Philadelphia is looking to expand a $1.7 million pandemic relief fund for workers into a longer-term cash assistance program for struggling renters in the city.
Launched in July with an infusion from liberal financier George Soros, Philly’s Worker Relief Fund was designed to help people left out of federal and state coronavirus stimulus benefits. According to numbers recently released by city officials, the no-strings-attached cash assistance went to more than 2,100 city residents who did not qualify for previous aid packages.
People who received the one-time payments of $800 used them to survive in various ways, per testimonials given to Mayor Jim Kenney’s administration.
An out-of-work caregiver used the money to pay her rent, purchase food and provide help to family in Haiti. A pregnant former food prep worker paid bills and bought a stroller and crib for her incoming child. A single mother bought medicine.
“People have this as a lifesaver at a critical time — to feed their children and babies,” said Maari Porter, Kenney’s deputy chief of staff for policy and strategic initiatives. “People feel seen by the government.”
Porter and others working on the relief fund said they’re studying the impact, as well as the process, in which the city acts as the financial aid conduit, accepting money from philanthropic groups and funnelling it to community partners for distribution to those in need.
The framework would be suitable for providing other direct cash relief — a growing trend in cities across the U.S.
In Philly, cash assistance could surface in a pilot rental aid program.
Kenney’s office actually unveiled the bones for this plan back in March, right before the pandemic landed in Philadelphia.
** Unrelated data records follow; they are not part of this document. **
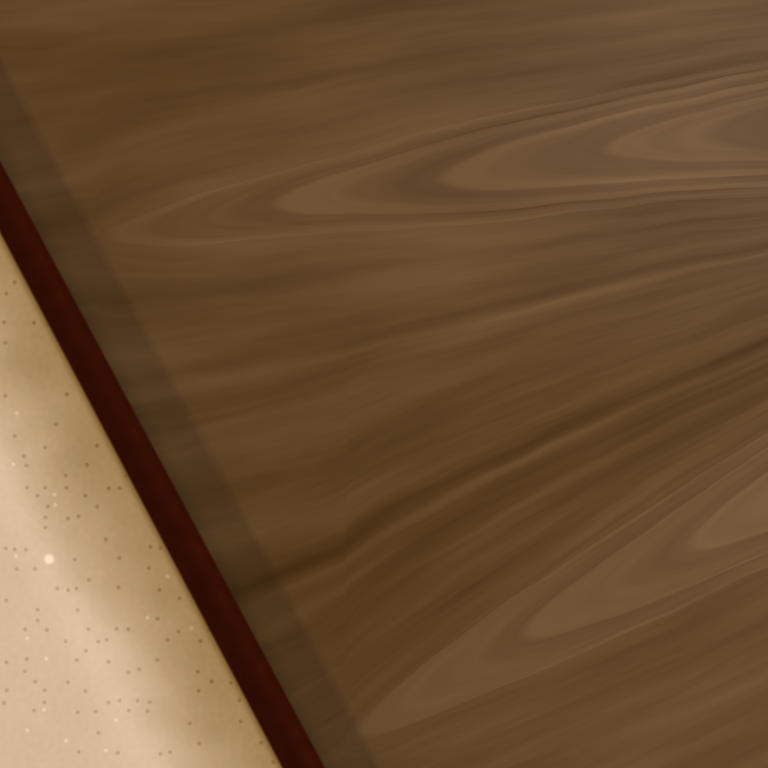
Write a WebGL 2 fragment shader that draws this texture.

```glsl
#version 300 es
precision highp float;
// Brown veneer with two arched grain figures, a dark diagonal trim and a pale plaster corner.

#define GRAIN_FREQ 11.0
#define GRAIN_CONTRAST 0.105
#define RING_COUNT 4.6
#define RING_CONTRAST 0.055
#define SHADOW_WIDTH 0.062
#define EDGE_SOFTNESS 0.0025
#define SPECK_CELLS 75.0

uniform vec2 u_resolution;
out vec4 fragColor;

const vec3 WOOD_DARK = vec3(0.345, 0.240, 0.125);
const vec3 WOOD_LIGHT = vec3(0.425, 0.318, 0.208);
const vec3 TRIM = vec3(0.170, 0.048, 0.012);
const vec3 PLASTER_SHADE = vec3(0.640, 0.520, 0.345);
const vec3 PLASTER_LIGHT = vec3(0.845, 0.725, 0.600);

vec2 hash2(vec2 p) {
  vec3 q = fract(p.xyx * vec3(0.1031, 0.1030, 0.0973));
  q += dot(q, q.yzx + 33.33);
  return fract((q.xx + q.yz) * q.zy);
}

float corner(vec2 cell, vec2 offset, vec2 f) {
  return dot(hash2(cell + offset) * 2.0 - 1.0, f - offset);
}

float gradientNoise(vec2 p) {
  vec2 i = floor(p), f = fract(p);
  vec2 u = f * f * f * (f * (f * 6.0 - 15.0) + 10.0);
  float low = mix(corner(i, vec2(0, 0), f), corner(i, vec2(1, 0), f), u.x);
  float high = mix(corner(i, vec2(0, 1), f), corner(i, vec2(1, 1), f), u.x);
  return mix(low, high, u.y);
}

// Parabolic arch opening to the right: axis height, half width, depth inside.
vec3 arch(vec2 p, vec2 tip, float slope, float bend, float spread) {
  float s = p.x - tip.x;
  float axis = tip.y + slope * s - bend * s * s;
  float t = (p.y - axis) / spread;
  return vec3(axis, spread * sqrt(max(s, 0.0)), s - t * t);
}

// Growth rings: a pale leading edge fading to dark, nested inside an arch.
float rings(float depth) {
  float phase = fract(depth * RING_COUNT);
  float saw = smoothstep(0.0, 0.13, phase) * (1.0 - phase) - 0.38;
  return saw * smoothstep(0.0, 0.025, depth);
}

float band(float x, float center, float width) {
  float t = (x - center) / width;
  return exp(-t * t);
}

vec3 wood(vec2 p) {
  vec2 w = p;
  w.y += 0.010 * gradientNoise(p * vec2(4.0, 7.0)) + 0.003 * gradientNoise(p * vec2(14.0, 25.0));
  vec3 upper = arch(w, vec2(0.124, 0.688), 0.20, 0.04, 0.095);
  vec3 lower = arch(w, vec2(0.449, 0.036), 0.60, 0.06, 0.122);
  float upperTop = upper.x + upper.y, upperBase = upper.x - upper.y;
  float lowerTop = lower.x + lower.y, lowerBase = lower.x - lower.y;

  // One continuous coordinate across the grain; it fans out between the arches.
  float fan = (w.y - lowerTop) / (upperBase - lowerTop);
  float across = fan;
  if (w.y > upperTop) across = 1.0 + 0.5 * (w.y - upperTop) / (1.1 - upperTop);
  else if (w.y > upperBase) across = 1.0 + 0.45 * upper.z;
  else if (w.y < lowerBase) across = -1.8 * (lowerBase - w.y);
  else if (w.y < lowerTop) across = -0.45 * lower.z;

  // Long streaks at several scales
  float grain = 0.0, amp = 0.55, freq = GRAIN_FREQ;
  for (int i = 0; i < 4; i++) {
    grain += amp * gradientNoise(vec2(across * freq + 7.3, p.x * (1.5 + 0.12 * freq) + float(i) * 19.0));
    freq *= 2.1;
    amp *= 0.66;
  }
  float tone = GRAIN_CONTRAST * grain;
  tone += RING_CONTRAST * (rings(upper.z) + 1.25 * rings(lower.z));

  // Strong single streaks in the fan
  tone += 0.030 * band(fan, 0.350, 0.012) - 0.028 * band(fan, 0.385, 0.022);
  tone += 0.026 * band(fan, 0.755, 0.010) - 0.022 * band(fan, 0.785, 0.018);
  tone -= 0.022 * band(fan, 0.925, 0.015);

  // Broad light: warm dark left and centre, greyer towards the upper right
  float light = 0.20 + 0.45 * smoothstep(0.15, 1.0, p.x);
  light += 0.40 * band(w.y, upper.x, 0.13) * smoothstep(0.05, 0.3, p.x);
  light += 0.35 * smoothstep(-0.1, 0.15, lower.z);
  light -= 0.35 * band(fan, 0.3, 0.28);
  vec3 color = mix(WOOD_DARK, WOOD_LIGHT, clamp(light, -0.2, 1.1));
  color += vec3(0.0, 0.008, 0.018) * smoothstep(1.0, 1.9, p.x + p.y);
  return color + tone * vec3(1.0, 0.88, 0.72);
}

vec3 plaster(vec2 p, float depth) {
  float cloud = gradientNoise(p * 9.0) + 0.5 * gradientNoise(p * 24.0);
  float lit = smoothstep(0.0, 0.165, depth + 0.025 * cloud);
  vec3 color = mix(PLASTER_SHADE, PLASTER_LIGHT, lit);
  color += 0.025 * band(depth, 0.15, 0.03) + 0.018 * cloud;
  color += 0.018 * gradientNoise(p * 120.0);

  // Scattered specks, mostly dark with a few glints
  vec2 cell = floor(p * SPECK_CELLS), seed = hash2(cell + 4.0);
  float r = length(fract(p * SPECK_CELLS) - 0.3 - 0.4 * seed);
  float speck = smoothstep(0.30, 0.08, r) * step(0.86, hash2(cell + 51.0).x);
  color += speck * mix(-0.10, 0.08, step(0.88, seed.y));
  return color + 0.16 * smoothstep(0.009, 0.003, length(p - vec2(0.064, 0.272)));
}

void main() {
  vec2 p = gl_FragCoord.xy / u_resolution;
  float soft = max(EDGE_SOFTNESS, 0.8 / u_resolution.y);
  float woodSide = dot(p, vec2(0.8816, 0.4720)) - 0.3729;
  float plasterSide = 0.3255 - dot(p, vec2(0.8846, 0.4664));

  // Veneer with the shaded strip beside the trim
  float shade = 1.0 - smoothstep(SHADOW_WIDTH - 0.008, SHADOW_WIDTH + 0.008, woodSide);
  vec3 color = wood(p) * (1.0 - 0.13 * shade);
  color *= 1.0 - 0.12 * band(woodSide, 0.0, 0.012);

  // Trim, then plaster with a thin olive rim
  vec3 trim = TRIM * (1.0 + 0.18 * gradientNoise(p * 40.0) + 0.25 * band(woodSide, -0.012, 0.012));
  color = mix(trim, color, smoothstep(-soft, soft, woodSide));
  vec3 wall = mix(plaster(p, plasterSide), vec3(0.43, 0.31, 0.12), 0.7 * band(plasterSide, 0.0, 0.006));
  color = mix(color, wall, smoothstep(-soft, soft, plasterSide));
  fragColor = vec4(clamp(color, 0.0, 1.0), 1.0);
}
```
At the time, there were plans to incorporate public dollars, but budget cuts wrought by the coronavirus make that unlikely right now. (The city did tap $10 million in federal funds for emergency rental assistance back in May.)
Seeing success in the Worker Relief Fund, Porter said the administration is now pivoting back toward philanthropies, to see if they can mirror the results.
While details are still being hatched out, Porter said the pilot would compare the effects of giving people housing vouchers — which go to their landlords — versus giving tenants cash directly and letting them manage their own finances.
“We’re looking at two direct cohorts and seeing what is most effective,” Porter said.
Members of City Council have also made rental and cash assistance a priority.
Fundraising for cash relief has not been easy, Porter said, but more philanthropies are warming to the idea.
This summer, Mayor Jim Kenney joined the Mayors for Guaranteed Income — a pilot program to provide minimum income for families during the coronavirus pandemic. Stockton Ohio Mayor Michael Tubbs, who launched the initiative in June, will be meeting with Kenney officials and local philanthropists in Philadelphia this week, per Porter.
A rental cash relief program would also work with trusted community groups to identify residents in the most need, like the COVID-19 Worker Relief Fund did.
In this case, the majority of the $800 debit cards were distributed to women, people of color and lower-income households with three or more people, according to city data. Occupations included domestic workers, restaurant, factory and retail employees, as well as other service-related workers who were not eligible for state and federal benefits. City officials emphasize the fund was not just about aiding undocumented people.
Recipients were selected and vetted by more than a dozen community organizations around the city, including Haitian American Voice, the Philadelphia Chinatown Development Corporation and the African Cultural Alliance of North America.
They mostly live in deep poverty. About 75% self-reported a household income of less than $20k a year. Another 22% reported incomes of below $40k.
People of color made up nearly 95% of the pool, while 58% were women. Here’s a breakdown by race and ethnicity:
- 43% Latino
- 25% Black
- 24% Asian
- 3% other or multiracial
- 5% opted to not disclose
To date, about 80% of funds on the Worker Relief Fund cards have been spent, with the average remaining card balance around $150. According to their data, Porter said 63% of recipients took cash withdrawals, meaning spending could not be itemized.
But in those cases, Porter said many recipients reported spending the money on rent, which the federal government acknowledges as one of the largest economic burdens for people living in poverty.
For the charges that could be itemized, people spent the money on the necessities, per the city’s data:
- 36% at grocery stores
- 15% at discount, wholesale and department stores
- 9% at clothing and shoe stores
- About 8% on personal goods and pharmacy
- 4% for utilities
- 4% for gas or transportation